* WORK TO COMPLETE *
Copy the entries below verbatim, omitting any pictures they contain.
(DATA SECTION)
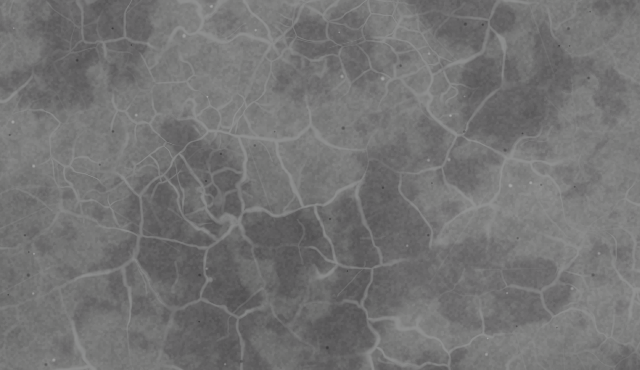
Reproduce this texture procedurally as a WebGL 2 fragment shader.

```glsl
#version 300 es
precision highp float;
// Weathered grey concrete: dark mottled stains under a web of pale hairline cracks.
uniform vec2 u_resolution;
out vec4 fragColor;

const vec3 BASE = vec3(0.474, 0.475, 0.473);
const vec3 STAIN = vec3(0.372, 0.368, 0.372);
const vec3 VEIN = vec3(0.572, 0.575, 0.574);

vec2 hash2(vec2 p) {
  vec3 q = fract(p.xyx * vec3(0.1031, 0.1030, 0.0973));
  q += dot(q, q.yzx + 33.33);
  return fract((q.xx + q.yz) * q.zy);
}

mat2 rotation(float a) {
  return mat2(cos(a), sin(a), -sin(a), cos(a));
}

// Smooth cellular noise: random values blended around jittered points.
float cellNoise(vec2 p) {
  vec2 cell = floor(p), f = p - cell;
  float sum = 0.0, total = 0.0;
  for (int y = -1; y <= 1; y++)
    for (int x = -1; x <= 1; x++) {
      vec2 o = vec2(x, y);
      vec2 d = o + 0.15 + 0.7 * hash2(cell + o) - f;
      float w = exp(-7.0 * dot(d, d));
      sum += w * hash2(cell + o + 71.7).x;
      total += w;
    }
  return sum / total;
}

float fractalNoise(vec2 p, int octaves) {
  float sum = 0.0, total = 0.0, amp = 1.0;
  for (int i = 0; i < octaves; i++) {
    sum += amp * cellNoise(p);
    total += amp;
    amp *= 0.55;
    p = rotation(0.7) * p * 2.03 + 17.3;
  }
  return sum / total;
}

// Cellular plates: x = distance to the nearest border, y = random value of the plate.
vec2 plates(vec2 p, float scale) {
  p *= scale;
  vec2 cell = floor(p), f = p - cell, nearest = vec2(0.0), id = vec2(0.0);
  float best = 9.0, border = 9.0;
  for (int y = -1; y <= 1; y++)
    for (int x = -1; x <= 1; x++) {
      vec2 o = vec2(x, y), d = o + hash2(cell + o) - f;
      if (dot(d, d) < best) { best = dot(d, d); nearest = d; id = o; }
    }
  for (int y = -2; y <= 2; y++)
    for (int x = -2; x <= 2; x++) {
      vec2 o = id + vec2(x, y), d = o + hash2(cell + o) - f, gap = d - nearest;
      if (dot(gap, gap) > 1e-5)
        border = min(border, dot(0.5 * (d + nearest), normalize(gap)));
    }
  return vec2(border / scale, hash2(cell + id + 5.3).x);
}

float softLine(float dist, float width, float aa) {
  return 1.0 - smoothstep(0.15 * width, width + 0.5 * aa, dist);
}

// Short random strokes, one per grid cell, present with the given chance.
float strokes(vec2 p, float scale, float chance, float width, float aa) {
  vec2 cell = floor(p * scale);
  float ink = 0.0;
  for (int y = -1; y <= 1; y++)
    for (int x = -1; x <= 1; x++) {
      vec2 id = cell + vec2(x, y), r = hash2(id + 13.1), s = hash2(id + 47.9);
      vec2 d = rotation(-3.14 * s.x) * (p - (id + r) / scale);
      d.x = max(abs(d.x) - (0.2 + 0.4 * r.x) / scale, 0.0);
      ink = max(ink, softLine(length(d), width, aa) * step(s.y, chance));
    }
  return ink;
}

// Small round flecks of varied size.
float flecks(vec2 p, float scale, float chance, float radius, float aa) {
  vec2 cell = floor(p * scale), r = hash2(cell + 3.7), s = hash2(cell + 91.3);
  float d = length(p - (cell + 0.25 + 0.5 * r) / scale);
  return softLine(d, radius * (0.5 + s.x), aa) * step(s.y, chance);
}

void main() {
  vec2 p = gl_FragCoord.xy / u_resolution.y;
  float aa = 1.0 / u_resolution.y;

  // Bent coordinates keep the cracks from running straight.
  vec2 bend = vec2(cellNoise(p * 8.0), cellNoise(p * 8.0 + 31.0)) - 0.5;
  vec2 ripple = vec2(cellNoise(p * 30.0 + 9.0), cellNoise(p * 30.0 + 53.0)) - 0.5;
  vec2 q = p + 0.07 * bend + 0.012 * ripple;
  vec2 coarse = plates(q + 4.0, 6.0);
  vec2 fine = plates(q + 11.0, 12.5);

  // Stains, partly bounded by the plates.
  float mottle = fractalNoise(p * 20.0 + 7.0, 4);
  float streak = cellNoise(rotation(-0.75) * p * vec2(14.0, 75.0));
  float cloud = fractalNoise(p * 3.4 + 2.6, 5) + 0.07 * (coarse.y - 0.5);
  float stain = smoothstep(0.47, 0.70, cloud + 0.40 * (mottle - 0.5) + 0.08 * (streak - 0.5));

  // Broad tone, surface mottling and grain.
  float tone = 0.075 * (cellNoise(p * 1.8 + 21.0) - 0.5) + 0.07 * (mottle - 0.5);
  tone += 0.025 * (streak - 0.5) + 0.045 * (cellNoise(p * 140.0) - 0.5);
  vec3 color = mix(BASE, STAIN, 0.92 * stain) + tone;

  // Cracks fade in and out; the fine web gathers in places.
  float fade = cellNoise(p * 6.0 + 63.0);
  float web = cellNoise(p * 2.6 + 37.0) + 0.14 * (p.x - p.y - 0.4);
  float width = mix(0.0040, 0.0085, cellNoise(p * 12.0 + 81.0));
  float crack = softLine(coarse.x, width, aa) * mix(0.25, 1.0, smoothstep(0.2, 0.65, fade));
  float hair = softLine(fine.x, 0.75 * width, aa) * smoothstep(0.35, 0.75, web);
  hair *= mix(0.3, 1.0, smoothstep(0.3, 0.6, cellNoise(p * 11.0 + 15.0)));
  float stray = 0.5 * strokes(q, 7.0, 0.4, 0.0040, aa);
  float scratch = 0.3 * strokes(p + 5.0, 4.0, 0.4, 0.0022, aa);
  float lines = max(max(crack, 0.85 * hair), max(stray, scratch));
  float halo = exp(-coarse.x * 75.0) * fade;
  color += 0.022 * halo;
  color = mix(color, VEIN, lines * mix(0.75, 0.5, stain));

  // Pale chips and dark pits.
  color += 0.14 * flecks(p, 17.0, 0.05, 0.0045, aa);
  color -= 0.13 * flecks(p + 8.0, 21.0, 0.06, 0.0040, aa);
  fragColor = vec4(clamp(color, 0.0, 1.0), 1.0);
}
```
(End DATA SECTION)
* ANSWER *
Reproduce this texture procedurally as a WebGL 2 fragment shader.

```glsl
#version 300 es
precision highp float;
// Weathered grey concrete: dark mottled stains under a web of pale hairline cracks.
uniform vec2 u_resolution;
out vec4 fragColor;

const vec3 BASE = vec3(0.474, 0.475, 0.473);
const vec3 STAIN = vec3(0.372, 0.368, 0.372);
const vec3 VEIN = vec3(0.572, 0.575, 0.574);

vec2 hash2(vec2 p) {
  vec3 q = fract(p.xyx * vec3(0.1031, 0.1030, 0.0973));
  q += dot(q, q.yzx + 33.33);
  return fract((q.xx + q.yz) * q.zy);
}

mat2 rotation(float a) {
  return mat2(cos(a), sin(a), -sin(a), cos(a));
}

// Smooth cellular noise: random values blended around jittered points.
float cellNoise(vec2 p) {
  vec2 cell = floor(p), f = p - cell;
  float sum = 0.0, total = 0.0;
  for (int y = -1; y <= 1; y++)
    for (int x = -1; x <= 1; x++) {
      vec2 o = vec2(x, y);
      vec2 d = o + 0.15 + 0.7 * hash2(cell + o) - f;
      float w = exp(-7.0 * dot(d, d));
      sum += w * hash2(cell + o + 71.7).x;
      total += w;
    }
  return sum / total;
}

float fractalNoise(vec2 p, int octaves) {
  float sum = 0.0, total = 0.0, amp = 1.0;
  for (int i = 0; i < octaves; i++) {
    sum += amp * cellNoise(p);
    total += amp;
    amp *= 0.55;
    p = rotation(0.7) * p * 2.03 + 17.3;
  }
  return sum / total;
}

// Cellular plates: x = distance to the nearest border, y = random value of the plate.
vec2 plates(vec2 p, float scale) {
  p *= scale;
  vec2 cell = floor(p), f = p - cell, nearest = vec2(0.0), id = vec2(0.0);
  float best = 9.0, border = 9.0;
  for (int y = -1; y <= 1; y++)
    for (int x = -1; x <= 1; x++) {
      vec2 o = vec2(x, y), d = o + hash2(cell + o) - f;
      if (dot(d, d) < best) { best = dot(d, d); nearest = d; id = o; }
    }
  for (int y = -2; y <= 2; y++)
    for (int x = -2; x <= 2; x++) {
      vec2 o = id + vec2(x, y), d = o + hash2(cell + o) - f, gap = d - nearest;
      if (dot(gap, gap) > 1e-5)
        border = min(border, dot(0.5 * (d + nearest), normalize(gap)));
    }
  return vec2(border / scale, hash2(cell + id + 5.3).x);
}

float softLine(float dist, float width, float aa) {
  return 1.0 - smoothstep(0.15 * width, width + 0.5 * aa, dist);
}

// Short random strokes, one per grid cell, present with the given chance.
float strokes(vec2 p, float scale, float chance, float width, float aa) {
  vec2 cell = floor(p * scale);
  float ink = 0.0;
  for (int y = -1; y <= 1; y++)
    for (int x = -1; x <= 1; x++) {
      vec2 id = cell + vec2(x, y), r = hash2(id + 13.1), s = hash2(id + 47.9);
      vec2 d = rotation(-3.14 * s.x) * (p - (id + r) / scale);
      d.x = max(abs(d.x) - (0.2 + 0.4 * r.x) / scale, 0.0);
      ink = max(ink, softLine(length(d), width, aa) * step(s.y, chance));
    }
  return ink;
}

// Small round flecks of varied size.
float flecks(vec2 p, float scale, float chance, float radius, float aa) {
  vec2 cell = floor(p * scale), r = hash2(cell + 3.7), s = hash2(cell + 91.3);
  float d = length(p - (cell + 0.25 + 0.5 * r) / scale);
  return softLine(d, radius * (0.5 + s.x), aa) * step(s.y, chance);
}

void main() {
  vec2 p = gl_FragCoord.xy / u_resolution.y;
  float aa = 1.0 / u_resolution.y;

  // Bent coordinates keep the cracks from running straight.
  vec2 bend = vec2(cellNoise(p * 8.0), cellNoise(p * 8.0 + 31.0)) - 0.5;
  vec2 ripple = vec2(cellNoise(p * 30.0 + 9.0), cellNoise(p * 30.0 + 53.0)) - 0.5;
  vec2 q = p + 0.07 * bend + 0.012 * ripple;
  vec2 coarse = plates(q + 4.0, 6.0);
  vec2 fine = plates(q + 11.0, 12.5);

  // Stains, partly bounded by the plates.
  float mottle = fractalNoise(p * 20.0 + 7.0, 4);
  float streak = cellNoise(rotation(-0.75) * p * vec2(14.0, 75.0));
  float cloud = fractalNoise(p * 3.4 + 2.6, 5) + 0.07 * (coarse.y - 0.5);
  float stain = smoothstep(0.47, 0.70, cloud + 0.40 * (mottle - 0.5) + 0.08 * (streak - 0.5));

  // Broad tone, surface mottling and grain.
  float tone = 0.075 * (cellNoise(p * 1.8 + 21.0) - 0.5) + 0.07 * (mottle - 0.5);
  tone += 0.025 * (streak - 0.5) + 0.045 * (cellNoise(p * 140.0) - 0.5);
  vec3 color = mix(BASE, STAIN, 0.92 * stain) + tone;

  // Cracks fade in and out; the fine web gathers in places.
  float fade = cellNoise(p * 6.0 + 63.0);
  float web = cellNoise(p * 2.6 + 37.0) + 0.14 * (p.x - p.y - 0.4);
  float width = mix(0.0040, 0.0085, cellNoise(p * 12.0 + 81.0));
  float crack = softLine(coarse.x, width, aa) * mix(0.25, 1.0, smoothstep(0.2, 0.65, fade));
  float hair = softLine(fine.x, 0.75 * width, aa) * smoothstep(0.35, 0.75, web);
  hair *= mix(0.3, 1.0, smoothstep(0.3, 0.6, cellNoise(p * 11.0 + 15.0)));
  float stray = 0.5 * strokes(q, 7.0, 0.4, 0.0040, aa);
  float scratch = 0.3 * strokes(p + 5.0, 4.0, 0.4, 0.0022, aa);
  float lines = max(max(crack, 0.85 * hair), max(stray, scratch));
  float halo = exp(-coarse.x * 75.0) * fade;
  color += 0.022 * halo;
  color = mix(color, VEIN, lines * mix(0.75, 0.5, stain));

  // Pale chips and dark pits.
  color += 0.14 * flecks(p, 17.0, 0.05, 0.0045, aa);
  color -= 0.13 * flecks(p + 8.0, 21.0, 0.06, 0.0040, aa);
  fragColor = vec4(clamp(color, 0.0, 1.0), 1.0);
}
```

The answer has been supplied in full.